Problem to work on - The task calls for each line of the records below in which the word "time" appears.

(Items listed in a dataset)
"""

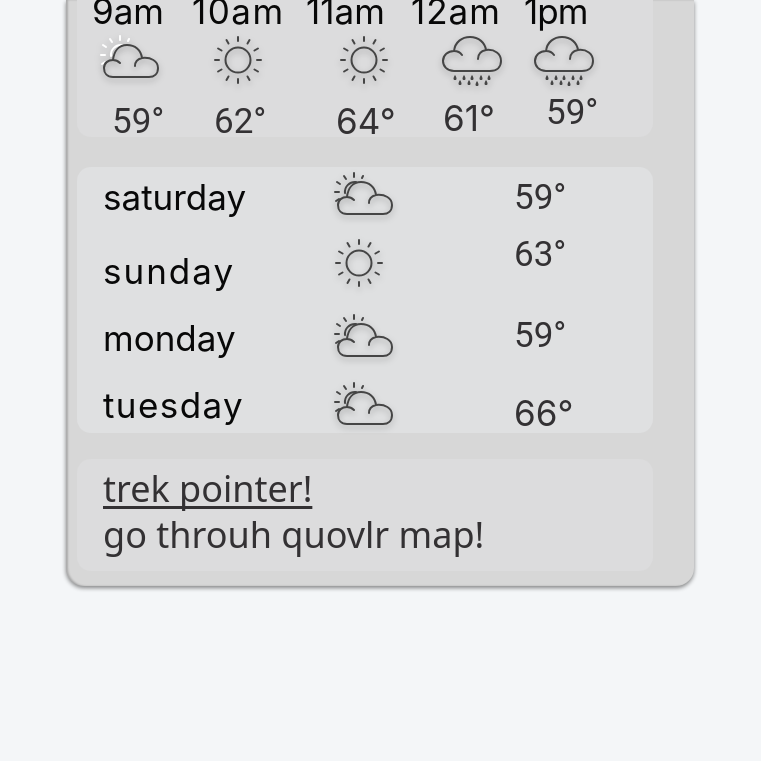
<!DOCTYPE html>
<html lang="en">
<head>
<meta charset="utf-8">
<title>Weather forecast</title>
<style>
  :root {
    --page: #f4f6f8;
    --screen: #d7d7d7;
    --card: #dcdcdd;
    --card-bright: #dfe0e1;
    --ink: #080808;
    --ink-soft: #333133;
    --line: #454545;
  }
  * { box-sizing: border-box; margin: 0; padding: 0; }
  html, body { width: 761px; height: 761px; overflow: hidden; background: var(--page); }
  body { font: 35px/40px Inter, sans-serif; color: var(--ink); }
  .screen {
    display: flex;
    flex-direction: column;
    width: 628px;
    height: 586px;
    margin-left: 66px;
    padding-left: 11px;
    overflow: hidden;
    background: var(--screen);
    border-radius: 0 0 18px 18px;
    box-shadow: 0 2px 4px #0007, inset 2px 0 2px #0003;
  }
  .card { width: 576px; border-radius: 14px; background: var(--card); }
  .hours {
    display: grid;
    grid-template-columns: 100px 114px 105px 113px 1fr;
    height: 137px;
    padding-left: 15px;
    border-radius: 0 0 14px 14px;
  }
  .hour { position: relative; white-space: nowrap; }
  .hour > * { position: absolute; left: var(--x, 0); }
  .hour .time { top: -9px; }
  .hour .icon { top: 35px; }
  .hour .temp { top: var(--y, 101px); }
  .days {
    display: grid;
    grid-template-columns: 231px 180px 1fr;
    grid-template-rows: 74px 67px 67px 40px;
    height: 266px;
    margin-top: 30px;
    padding: 10px 0 0 26px;
    background: var(--card-bright);
  }
  .days > * { position: relative; left: var(--x, 0); top: var(--y, 0); }
  .temp { color: var(--ink-soft); font-weight: 400; }
  .narrow { font-family: Roboto, sans-serif; }
  .icon {
    width: 60px;
    height: 52px;
    overflow: visible;
    fill: none;
    stroke: var(--line);
    stroke-width: 2;
    stroke-linecap: round;
    stroke-linejoin: round;
    filter: drop-shadow(0 3px 3px #0004);
  }
  .bright { --sun: #fff; }
  .tips {
    height: 112px;
    margin-top: 26px;
    padding: 7px 0 0 26px;
    font: 36px/46px "Noto Sans", sans-serif;
    color: var(--ink-soft);
  }
  .tips a { color: inherit; text-decoration: underline 3px; text-underline-offset: 4px; text-decoration-skip-ink: none; }
  .symbols { position: absolute; width: 0; height: 0; }
</style>
</head>
<body>
<svg class="symbols" aria-hidden="true">
  <defs>
    <g id="cloudy">
      <path style="stroke:var(--sun, var(--line))" d="M11 21A10 10 0 0 1 22 10M1 20H5M3 10L6 12M10 4L12 7M20 1V5M29 4L28 6M2 29L5 27"/>
      <path d="M13 42C7 42 4 38 4 33C4 28 8 25 13 25C14 16 19 10 27 10C35 10 41 15 42 23C51 22 58 26 58 33C58 39 54 42 49 42ZM42 23C38 24 35 27 35 31M13 25C16 25 18 26 20 28"/>
    </g>
    <g id="sunny">
      <circle cx="24" cy="25" r="12.5"/>
      <g id="rays"><path d="M24 2V6M24 44V48M1 25H5M43 25H47"/></g>
      <use href="#rays" transform="rotate(30 24 25)"/>
      <use href="#rays" transform="rotate(60 24 25)"/>
    </g>
    <path id="drop" d="M0 0C2 3 2 5 0 5C-2 5-2 3 0 0Z" fill="#454545" stroke="none"/>
    <g id="rainy">
      <path d="M12 36C5 36 1 31 1 26C1 20 6 16 12 16C13 7 20 2 28 2C37 2 43 8 44 15C53 14 59 19 59 26C59 32 55 36 48 36ZM44 15C39 16 36 19 36 24M12 16C16 16 18 17 20 20"/>
      <use href="#drop" x="13" y="40"/><use href="#drop" x="22" y="40"/><use href="#drop" x="30" y="40"/><use href="#drop" x="39" y="40"/><use href="#drop" x="47" y="40"/>
      <use href="#drop" x="18" y="45"/><use href="#drop" x="27" y="45"/><use href="#drop" x="35" y="46"/><use href="#drop" x="44" y="45"/>
    </g>
  </defs>
</svg>

<main class="screen">
  <section class="card hours" aria-label="Hourly forecast">
    <div class="hour">
      <span class="time">9am</span>
      <svg class="icon bright" style="--x:8px" viewBox="0 0 60 52" role="img" aria-label="Partly cloudy"><use href="#cloudy"/></svg>
      <span class="temp narrow" style="--x:20px;--y:102px">59°</span>
    </div>
    <div class="hour">
      <span class="time" style="letter-spacing:1.5px">10am</span>
      <svg class="icon" style="--x:22px" viewBox="0 0 60 52" role="img" aria-label="Sunny"><use href="#sunny"/></svg>
      <span class="temp narrow" style="--x:22px;--y:102px">62°</span>
    </div>
    <div class="hour">
      <span class="time">11am</span>
      <svg class="icon" style="--x:34px" viewBox="0 0 60 52" role="img" aria-label="Sunny"><use href="#sunny"/></svg>
      <span class="temp" style="--x:30px">64°</span>
    </div>
    <div class="hour">
      <span class="time" style="letter-spacing:1px">12am</span>
      <svg class="icon" style="--x:31px" viewBox="0 0 60 52" role="img" aria-label="Rain"><use href="#rainy"/></svg>
      <span class="temp" style="--x:32px;--y:98px">61°</span>
    </div>
    <div class="hour">
      <span class="time" style="letter-spacing:-1px">1pm</span>
      <svg class="icon" style="--x:10px" viewBox="0 0 60 52" role="img" aria-label="Rain"><use href="#rainy"/></svg>
      <span class="temp narrow" style="--x:22px;--y:93px">59°</span>
    </div>
  </section>

  <section class="card days" aria-label="Daily forecast">
    <span class="day">saturday</span>
    <svg class="icon" style="--y:-5px" viewBox="0 0 60 52" role="img" aria-label="Partly cloudy"><use href="#cloudy"/></svg>
    <span class="temp narrow" style="--y:1px">59°</span>

    <span class="day" style="letter-spacing:2px">sunday</span>
    <svg class="icon" style="--x:1px;--y:-13px" viewBox="0 0 60 52" role="img" aria-label="Sunny"><use href="#sunny"/></svg>
    <span class="temp narrow" style="--y:-16px">63°</span>

    <span class="day">monday</span>
    <svg class="icon" style="--y:-4px" viewBox="0 0 60 52" role="img" aria-label="Partly cloudy"><use href="#cloudy"/></svg>
    <span class="temp narrow" style="--y:-2px">59°</span>

    <span class="day" style="letter-spacing:1.4px">tuesday</span>
    <svg class="icon" style="--y:-3px" viewBox="0 0 60 52" role="img" aria-label="Partly cloudy"><use href="#cloudy"/></svg>
    <span class="temp" style="--y:8px">66°</span>
  </section>

  <section class="card tips">
    <p><a href="#">trek pointer!</a></p>
    <p>go throuh quovlr map!</p>
  </section>
</main>
</body>
</html>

"""

Reply -
  .hour .time { top: -9px; }
      <span class="time">9am</span>
      <span class="time" style="letter-spacing:1.5px">10am</span>
      <span class="time">11am</span>
      <span class="time" style="letter-spacing:1px">12am</span>
      <span class="time" style="letter-spacing:-1px">1pm</span>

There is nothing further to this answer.